Title is, of course, from that wonderful Simpsons quote: "To alcohol! The cause of, and solution to, all of life's problems!" Which pretty much suits Bernard Black to a T, doesn't it?
Manny had never been as drunk as Bernard. Ever. It wasn't that Manny had never been drunk, it was just that no one could ever be as drunk as Bernard. He suspected that, in the history of the entire human race, no one had ever consumed so much alcohol as Bernard Black and lived to tell the tale.
Not that Bernard could often tell the tale, of course; he preferred to grunt and mutter and shout. Particularly shout, if Manny was around, and make some reference to how much he hated bearded men.
This was actually a lie. At least Manny thought it was a lie. Either that or the sex was a lie, or maybe the sex wasn't a lie but the pretending to like it was.

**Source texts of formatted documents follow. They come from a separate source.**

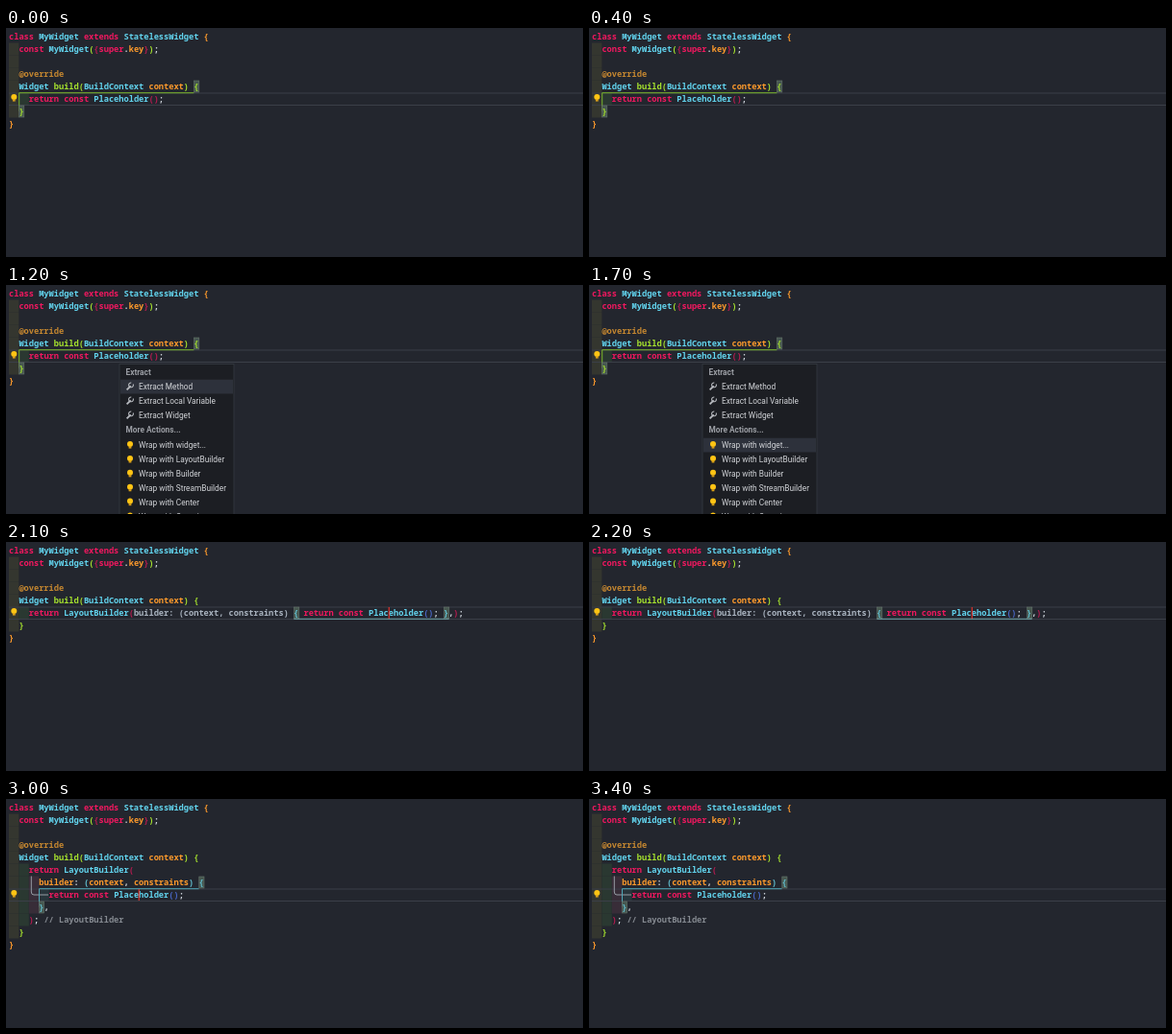
Animation, 600 px wide and 239 px high, one loop 3.5 s. Source, as an HTML page:

```html
<!DOCTYPE html>
<html lang="en">
<head>
<meta charset="utf-8">
<style>
html, body { margin: 0; width: 600px; height: 239px; overflow: hidden; background: #23262e; }
svg { display: block; }
text { white-space: pre; }
.code { font: 600 8.667px "Noto Sans Mono", "DejaVu Sans Mono", monospace; font-variant-ligatures: none; }
.menu { font: 8.3px Roboto, "Open Sans", sans-serif; }
</style>
</head>
<body>
<svg id="stage" width="600" height="239" viewBox="0 0 600 239"></svg>
<script>
const stage = document.getElementById('stage');
const LOOP = 3500, TICK = 100;
const CHAR = 5.2, LINE = 13, LEFT = 3;
const colors = {
  k: '#f0185f', t: '#62d4ee', v: '#fd9a2c', a: '#c58730', g: '#a6e22e',
  w: '#d5dbe2', n: '#aab4c0', p: '#b51c50', c: '#62bfd0', b: '#4866c4', m: '#858a91'
};
const indentTints = ['#34362f', '#2a3831', '#382d38', '#28363c'];

// Each token is a color key followed by its text; tokens are separated by "|".
const head = [
  [0, 'kclass |tMyWidget |kextends |tStatelessWidget |v{'],
  [2, 'kconst |tMyWidget|g(|p{|ksuper|w.|vkey|p}|g)|w;'],
  [2, ''],
  [2, 'a@override'],
  [2, 'tWidget |gbuild(|tBuildContext |vcontext|g) {']
];
const tail = [[2, 'g}'], [0, 'v}']];
const inner = 'kreturn const |tPlaceholder';
const plain = [...head, [4, inner + '|p()|w;'], ...tail];
const wrapped = [...head,
  [4, 'kreturn |tLayoutBuilder|p(|nbuilder: (context, constraints) |c{ |' + inner + '|b()|w; |c}|w,|p)|w;'],
  ...tail];
const formatted = comment => [...head,
  [4, 'kreturn |tLayoutBuilder|p('],
  [6, 'vbuilder|w: |c(|vcontext|w, |vconstraints|c) {'],
  [8, inner + '|b()|w;'],
  [6, 'c}|w,'],
  [4, 'p)|w;' + (comment ? '|m // LayoutBuilder' : '')],
  ...tail];

const colX = col => LEFT + col * CHAR;
const rowY = row => 2.5 + row * LINE;
const rect = (x, y, w, h, fill, extra = '') =>
  `<rect x="${x}" y="${y}" width="${w}" height="${h}" fill="${fill}" ${extra}/>`;
const path = (d, stroke, width = 1) =>
  `<path d="${d}" fill="none" stroke="${stroke}" stroke-width="${width}"/>`;
const label = (x, y, body, fill, extra = '') =>
  `<text x="${x}" y="${y}" fill="${fill}" ${extra}>${body}</text>`;

function codeLine([indent, source], row) {
  const spans = source.split('|').filter(Boolean)
    .map(s => `<tspan fill="${colors[s[0]]}">${s.slice(1)}</tspan>`).join('');
  return label(colX(indent), rowY(row) + 9.4, spans, colors.w, 'class="code"');
}

function indents(lines) {
  return lines.map(([indent], row) => {
    let out = '';
    for (let i = 0; i < indent / 2; i++)
      out += rect(colX(i * 2), rowY(row), CHAR * 2, LINE, indentTints[i]);
    return out;
  }).join('');
}

const bracketBox = (col, row) =>
  rect(colX(col) + .2, rowY(row) + .5, CHAR, LINE - 1, '#46574f', 'stroke="#66756c" stroke-width=".6"');

const caret = (col, row) => rect(colX(col) - .5, rowY(row) + .5, 1.1, LINE - 1, '#f0342b');

const currentLine = row =>
  path(`M${LEFT} ${rowY(row) + .5}H600M${LEFT} ${rowY(row) + LINE}H600`, '#3b3f48');

function scope(col, row, endCol, color) {
  const x = colX(col) + .3, y = rowY(row) + .2;
  return path(`M${colX(endCol)} ${y}H${x}V${y + LINE + 6}`, color);
}

const bulb = (x, y, r = 3) =>
  `<circle cx="${x}" cy="${y}" r="${r}" fill="#ffc414"/>` +
  rect(x - 1.4, y + r - .4, 2.8, 2, '#d99f18');

const wrench = (x, y) =>
  path(`M${x - 3.4} ${y + 3.4}L${x + .7} ${y - .7}`, '#b8bbc0', 1.8) +
  path(`M${x + 3.2} ${y - 2.6}A2.4 2.4 0 1 1 ${x + 1.3} ${y - 4}`, '#b8bbc0', 1.1);

function menu(selected) {
  const items = ['Extract Method', 'Extract Local Variable', 'Extract Widget',
    ...['widget...', 'LayoutBuilder', 'Builder', 'StreamBuilder', 'Center', 'Container'].map(s => 'Wrap with ' + s)];
  const title = (y, s) => label(124.5, y, s, '#9b9ea4', 'font-weight="700"');
  const rows = items.map((item, i) => {
    const y = i < 3 ? 106 + i * 15 : 167 + (i - 3) * 14.9;
    return (i === selected ? rect(119, y - 7.3, 117, 14.8, '#2d313b') : '') +
      (i < 3 ? wrench(129, y) : bulb(129, y - 1)) +
      label(138, y + 3, item, '#d2d4d8');
  }).join('');
  return '<g class="menu">' +
    rect(118, 82.5, 119, 170, '#1c1e23', 'stroke="#363a41" stroke-width=".8"') +
    title(93.7, 'Extract') + title(154.4, 'More Actions...') + rows + '</g>';
}

const text = lines => lines.map(codeLine).join('');

function beforeWrap(t) {
  let out = indents(plain) + currentLine(5) + scope(2, 5, 37, '#79b62c') +
    bracketBox(37, 4) + bracketBox(2, 6) + text(plain) + bulb(8.3, 72);
  if (t >= 500 && t < 1000) out += caret(22, 5);
  if (t >= 1000) {
    const selected = t < 1400 ? 0 : t < 1500 ? 1 : t < 1600 ? 2 : t < 1800 ? 3 : 4;
    out += menu(selected);
  }
  return out;
}

function afterWrap() {
  return indents(wrapped) + currentLine(5) + bracketBox(57, 5) + bracketBox(87, 5) +
    path(`M${colX(57)} 80.3H${colX(88)}`, '#6fa3a8') +
    text(wrapped) + caret(76, 5) + bulb(8.3, 72);
}

function afterFormat(t) {
  const settling = t < 2700;
  const lines = formatted(t >= 2800);
  let out = indents(lines) + currentLine(7);
  if (settling) {
    out += rect(LEFT, rowY(7) + .5, 36, LINE - 1, '#474d57') + rect(402, 68, 3.4, 12, '#7d1820');
    for (let row = 5; row < 10; row++)
      for (let col = 0; col < lines[row][0]; col++)
        out += rect(colX(col) + 2.2, rowY(row) + 6.2, .8, .8, '#555b65');
  }
  out += path('M26.3 80.5V97Q26.3 100 29 100H44', '#969ca4') +
    scope(6, 7, 38, '#50a6b5') + bracketBox(38, 6) + bracketBox(6, 8) + text(lines) +
    bulb(8.3, settling ? 72 : 98);
  if (!settling && t < 3100) out += caret(26, 7);
  return out;
}

let shown = -1;
function draw(now) {
  const t = Math.floor(now % LOOP / TICK) * TICK;
  if (t !== shown) {
    shown = t;
    stage.innerHTML = rect(0, 0, 600, 239, '#23262e') +
      (t < 2000 ? beforeWrap(t) : t < 2600 ? afterWrap() : afterFormat(t));
  }
}

const start = performance.now();
function loop() {
  draw(performance.now() - start);
  requestAnimationFrame(loop);
}
loop();
</script>
</body>
</html>
```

Thinking like this tended to give him a headache, which really wasn't ideal on top of a hangover, and maybe that was another reason he was never as drunk as Bernard; he couldn't handle both the hangover and the thinking-induced headache.
It really was typical that thinking about Bernard gave him a headache. If he thought about it, Bernard was like alcohol in that way. Manny wasn't quite sure what type of alcohol, but he was inclined to put his money on something like absinthe rather than something safe and relatively mild like beer.
Absinthe made people crazy. They didn't know what they were doing and they saw things that weren't there, and then suddenly they were shagging someone who had spent half the day hurling abuse at them, and thinking that maybe they actually quite liked him and really this was the way it really was, and the rest didn't matter.
And then they woke up in the morning with a headache and a bad taste in their mouth and wondering what the hell they'd done, because they'd promised themselves – the last time they woke up in a state like this – that they were never going to do it again. And naturally these promises never meant anything the second there was an opportunity for more absinthe, because it was sheer magic while you were drunk on it, even if the after-effects were horrendous.
And Bernard always seemed to be enjoying himself, during the act, anyway. But when he woke up he was cranky and grumpy and half the time he didn't even seem to remember what they'd been doing for half the night, or understand why he was only half-dressed, and as soon as he'd had his requisite three consecutive cups of tea he'd start on the Manny-abuse.
And what made it all the more confusing was that Manny was never sure whether the real Bernard was the drunken one, or the sober one. Seeing as Bernard spent more time drunk than anyone else on the planet, maybe that was his real persona, the one that mattered.
He was unpleasant most of the time, no matter how much alcohol was in his system, but when he was drunk he didn't have the capacity to follow through on his unpleasantness. He'd tell Manny not to try to pat down his hair – it always got into a terrible state – but he would sit – slump – and be perfectly docile while Manny did it anyway. He might have even said thank you a few times. And the kisses – he complained about how he didn't like the beard, how it got in the way, but it never seemed to stop him from kissing Manny, and once he'd started the beard didn't seem to matter anymore.
But did putting up with it mean that he didn't mean it when he said that he wanted to hack it all off with a chainsaw, or just that he was willing to suffer on if he'd had a few drinks?
And it was the same with the sex. Manny wasn't sure whether it was all a lie, whether it was just that Bernard liked that sort of thing when he was too plastered to actually know what he was doing, or whether he liked it no matter what but didn't want to actually admit to it in the cold harsh light of sobriety.
Of course he couldn't talk to Bernard about it, because Bernard didn't tend to like talking in the daytime, unless it involved a discussion on alcohol. And Fran was no use, because she was sick of listening to men moan about their relationships with other men; it had been the main constituent of far too many of her dates.
He just didn't understand quite what was going on, that was what the problem was. He had tried. He had consumed copious amounts of alcohol – even absinthe, which he had started seeing as Bernard in liquid form – in an attempt to reach some kind of stage where he would become as drunk as Bernard was and see the world from his point of view, but he could never quite manage it. He suspected no one could, no one in the entire world, which was good in one way – no one was ever going to quite understand Bernard – but bad in another – he was never going to understand Bernard.
The result was that he was getting an awful lot of hangovers and an awful lot of headaches from thinking about it all, and he wondered whether there was a human equivalent to aspirin that he could find, something that would counteract the Bernard effect.
It was a foolish thought, really, because most of the time he just put up with the hangover and headaches rather than make a beeline for the pharmacy down the road. He wasn't sure why, but he felt that the ache meant something that shouldn't be cancelled out right away, that maybe this time it would remind him that the temporary joy wasn't worth it.
It never did, but he kept doing it, anyway.